"He has indelibly played dozens of characters, and imbued them with humanism."
Ando pointed as an example to one of Yakusho's well-known roles, as a salaryman who becomes obsessed with ballroom dancing in "Shall We Dance?" directed by Masayuki Suo. It became a 2004 Hollywood remake, starring Richard Gere.
He learned to dance for his role in the heart-warming film.
In a recent interview with The Associated Press at Toho Studios in Tokyo, Yakusho said with a laugh it's true his professional surname was picked years ago by his mentor, Tatsuya Nakadai. He was working at a "yakusho," or local government office, when he joined a theater group Nakadai ran.
Nakadai had hoped the civil servant-turned-actor would go on to play many roles. "Yaku" means role; the first character in Koji, his real name, has the meaning for "wide."
Yakusho, 62, is being honored at this year's Tokyo International Film Festival, which opens Oct. 25 and runs through Nov. 3.
"We are all aware of the perspective of extremely regular people. That's something we are always thinking about and trying to observe," said Yakusho, noting he is one movie star with the regular-person experience of catching a rush-hour commuter train.
The hardest roles to play are the noble, honorable characters, he said, like the samurai in his next movie, whose tentative English title is "Touge: The Last Samurai," set for release in 2020.
The work requires memorizing long, complex lines because of the way samurai talk, he added.
Yakusho has directed one film, "Toad's Oil," a pensive story about coping with a young man's death.

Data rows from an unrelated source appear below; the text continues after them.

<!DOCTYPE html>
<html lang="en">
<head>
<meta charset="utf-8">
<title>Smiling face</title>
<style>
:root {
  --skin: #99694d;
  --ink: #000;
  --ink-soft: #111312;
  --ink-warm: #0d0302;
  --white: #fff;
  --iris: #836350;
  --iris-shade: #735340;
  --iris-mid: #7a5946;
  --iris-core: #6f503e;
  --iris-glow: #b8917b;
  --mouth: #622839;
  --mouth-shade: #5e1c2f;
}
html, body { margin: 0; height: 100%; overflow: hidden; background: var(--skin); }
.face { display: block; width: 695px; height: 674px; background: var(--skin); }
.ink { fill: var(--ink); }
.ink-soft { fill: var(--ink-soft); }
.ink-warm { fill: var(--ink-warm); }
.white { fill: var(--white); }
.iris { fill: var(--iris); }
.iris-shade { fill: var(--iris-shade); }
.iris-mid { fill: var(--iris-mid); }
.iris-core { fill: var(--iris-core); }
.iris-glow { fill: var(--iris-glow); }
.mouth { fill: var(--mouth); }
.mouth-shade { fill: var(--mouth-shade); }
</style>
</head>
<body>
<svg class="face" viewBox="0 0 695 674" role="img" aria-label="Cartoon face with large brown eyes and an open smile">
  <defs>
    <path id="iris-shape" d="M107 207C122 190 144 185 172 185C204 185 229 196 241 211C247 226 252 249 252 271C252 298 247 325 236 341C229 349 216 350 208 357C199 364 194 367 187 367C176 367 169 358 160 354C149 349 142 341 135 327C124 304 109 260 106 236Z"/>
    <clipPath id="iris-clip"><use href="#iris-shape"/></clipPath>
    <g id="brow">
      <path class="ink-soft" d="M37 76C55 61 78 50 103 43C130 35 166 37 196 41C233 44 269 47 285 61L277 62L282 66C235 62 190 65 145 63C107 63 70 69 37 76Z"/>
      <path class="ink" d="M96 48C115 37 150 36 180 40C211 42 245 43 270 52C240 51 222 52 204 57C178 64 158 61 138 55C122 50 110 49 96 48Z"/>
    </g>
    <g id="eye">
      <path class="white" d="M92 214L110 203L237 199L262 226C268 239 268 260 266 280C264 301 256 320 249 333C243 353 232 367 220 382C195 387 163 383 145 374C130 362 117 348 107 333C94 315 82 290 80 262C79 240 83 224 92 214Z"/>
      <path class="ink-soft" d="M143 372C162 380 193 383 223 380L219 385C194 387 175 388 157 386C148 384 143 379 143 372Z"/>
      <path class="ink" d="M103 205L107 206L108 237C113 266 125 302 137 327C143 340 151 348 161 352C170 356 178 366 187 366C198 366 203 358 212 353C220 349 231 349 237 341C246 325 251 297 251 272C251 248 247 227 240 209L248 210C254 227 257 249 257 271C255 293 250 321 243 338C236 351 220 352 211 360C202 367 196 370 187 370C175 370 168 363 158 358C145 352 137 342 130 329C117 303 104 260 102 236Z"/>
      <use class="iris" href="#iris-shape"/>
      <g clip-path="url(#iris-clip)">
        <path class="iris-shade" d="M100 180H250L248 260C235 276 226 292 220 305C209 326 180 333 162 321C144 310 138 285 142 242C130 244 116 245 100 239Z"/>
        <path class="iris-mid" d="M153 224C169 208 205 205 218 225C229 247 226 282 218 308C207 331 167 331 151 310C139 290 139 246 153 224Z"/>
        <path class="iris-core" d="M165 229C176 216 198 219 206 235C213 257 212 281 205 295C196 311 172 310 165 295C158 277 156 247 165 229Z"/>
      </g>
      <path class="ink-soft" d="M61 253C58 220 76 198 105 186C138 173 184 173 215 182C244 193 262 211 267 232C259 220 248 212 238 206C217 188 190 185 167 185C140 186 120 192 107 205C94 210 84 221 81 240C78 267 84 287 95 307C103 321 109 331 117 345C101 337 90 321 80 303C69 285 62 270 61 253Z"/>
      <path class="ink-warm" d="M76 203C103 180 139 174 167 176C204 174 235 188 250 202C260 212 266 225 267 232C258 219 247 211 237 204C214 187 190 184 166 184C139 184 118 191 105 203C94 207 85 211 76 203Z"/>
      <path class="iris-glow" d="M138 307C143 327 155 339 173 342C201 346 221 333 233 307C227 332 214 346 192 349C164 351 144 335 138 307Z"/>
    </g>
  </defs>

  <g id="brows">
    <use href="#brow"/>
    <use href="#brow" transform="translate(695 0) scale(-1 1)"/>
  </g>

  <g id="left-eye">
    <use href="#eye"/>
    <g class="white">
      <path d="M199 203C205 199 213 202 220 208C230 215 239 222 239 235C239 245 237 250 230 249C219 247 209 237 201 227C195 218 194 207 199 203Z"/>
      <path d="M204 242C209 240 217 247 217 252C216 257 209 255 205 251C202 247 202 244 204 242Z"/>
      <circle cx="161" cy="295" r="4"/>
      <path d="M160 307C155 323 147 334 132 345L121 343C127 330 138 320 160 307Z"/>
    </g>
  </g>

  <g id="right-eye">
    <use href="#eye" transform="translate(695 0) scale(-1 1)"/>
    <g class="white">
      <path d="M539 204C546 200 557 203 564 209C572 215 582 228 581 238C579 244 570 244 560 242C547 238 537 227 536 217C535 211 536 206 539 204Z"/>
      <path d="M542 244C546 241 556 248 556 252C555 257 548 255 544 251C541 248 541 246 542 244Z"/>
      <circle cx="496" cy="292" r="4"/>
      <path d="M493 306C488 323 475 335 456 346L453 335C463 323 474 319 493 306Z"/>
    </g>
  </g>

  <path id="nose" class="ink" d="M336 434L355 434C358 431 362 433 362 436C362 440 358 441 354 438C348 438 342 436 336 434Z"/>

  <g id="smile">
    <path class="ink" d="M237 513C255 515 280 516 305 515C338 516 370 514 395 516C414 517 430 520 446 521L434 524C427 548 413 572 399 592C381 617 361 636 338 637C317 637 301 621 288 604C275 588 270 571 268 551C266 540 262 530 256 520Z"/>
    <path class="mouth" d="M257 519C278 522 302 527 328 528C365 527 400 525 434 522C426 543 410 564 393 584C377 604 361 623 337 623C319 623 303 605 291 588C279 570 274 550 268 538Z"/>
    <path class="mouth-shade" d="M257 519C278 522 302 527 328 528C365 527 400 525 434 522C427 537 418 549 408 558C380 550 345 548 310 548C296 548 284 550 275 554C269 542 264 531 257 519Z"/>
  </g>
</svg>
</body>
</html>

He plays the lead, the father of the man. He wants to direct more. He promised to be gentle with his actors so they feel free and natural, since he knows what it's like to be on the receiving end.
"I want to create a film that's like those images in my head," he said of the work he wants to direct, stressing it's about the ideas, while declining to go into specifics.
"That kind of special film," he said.
Yakusho watches his films only once. Each time, it's a bit embarrassing, and being objective may not be possible "for a lifetime," he said.
Yakusho seems to excel at evoking that strange mix of good and evil.
In one of his latest films, "The Third Murder," Yakusho plays a mysterious killer. The 2017 film was directed by Hirokazu Kore-eda, whose "Shoplifters" won the Palme d'Or this year. In another recent film, "The Blood of Wolves," he plays a wild-spirited police officer, who starts to resemble the criminals he is trying to arrest.
The protagonist in "The Eel" murders his wife when he catches her having an affair. After serving time as a model convict, he starts a barbershop. An eel, which he keeps in a tank, is his only friend at the start. But he gradually begins to open up and form relationships with people around him.
Like many of Yakusho's movies, it's a bleak story of a normal life that goes awry, the daily challenge of trying to live in search for meaning amid betrayal, loneliness and abuse.
"The complexity of Koji Yakusho's acting is illustrated by his unique interpretation of flawed but intriguing humanity," says Maggie Lee, film critic specializing in Asian cinema at entertainment magazine Variety.
"He is a master at portraying characters who retain a dignified core."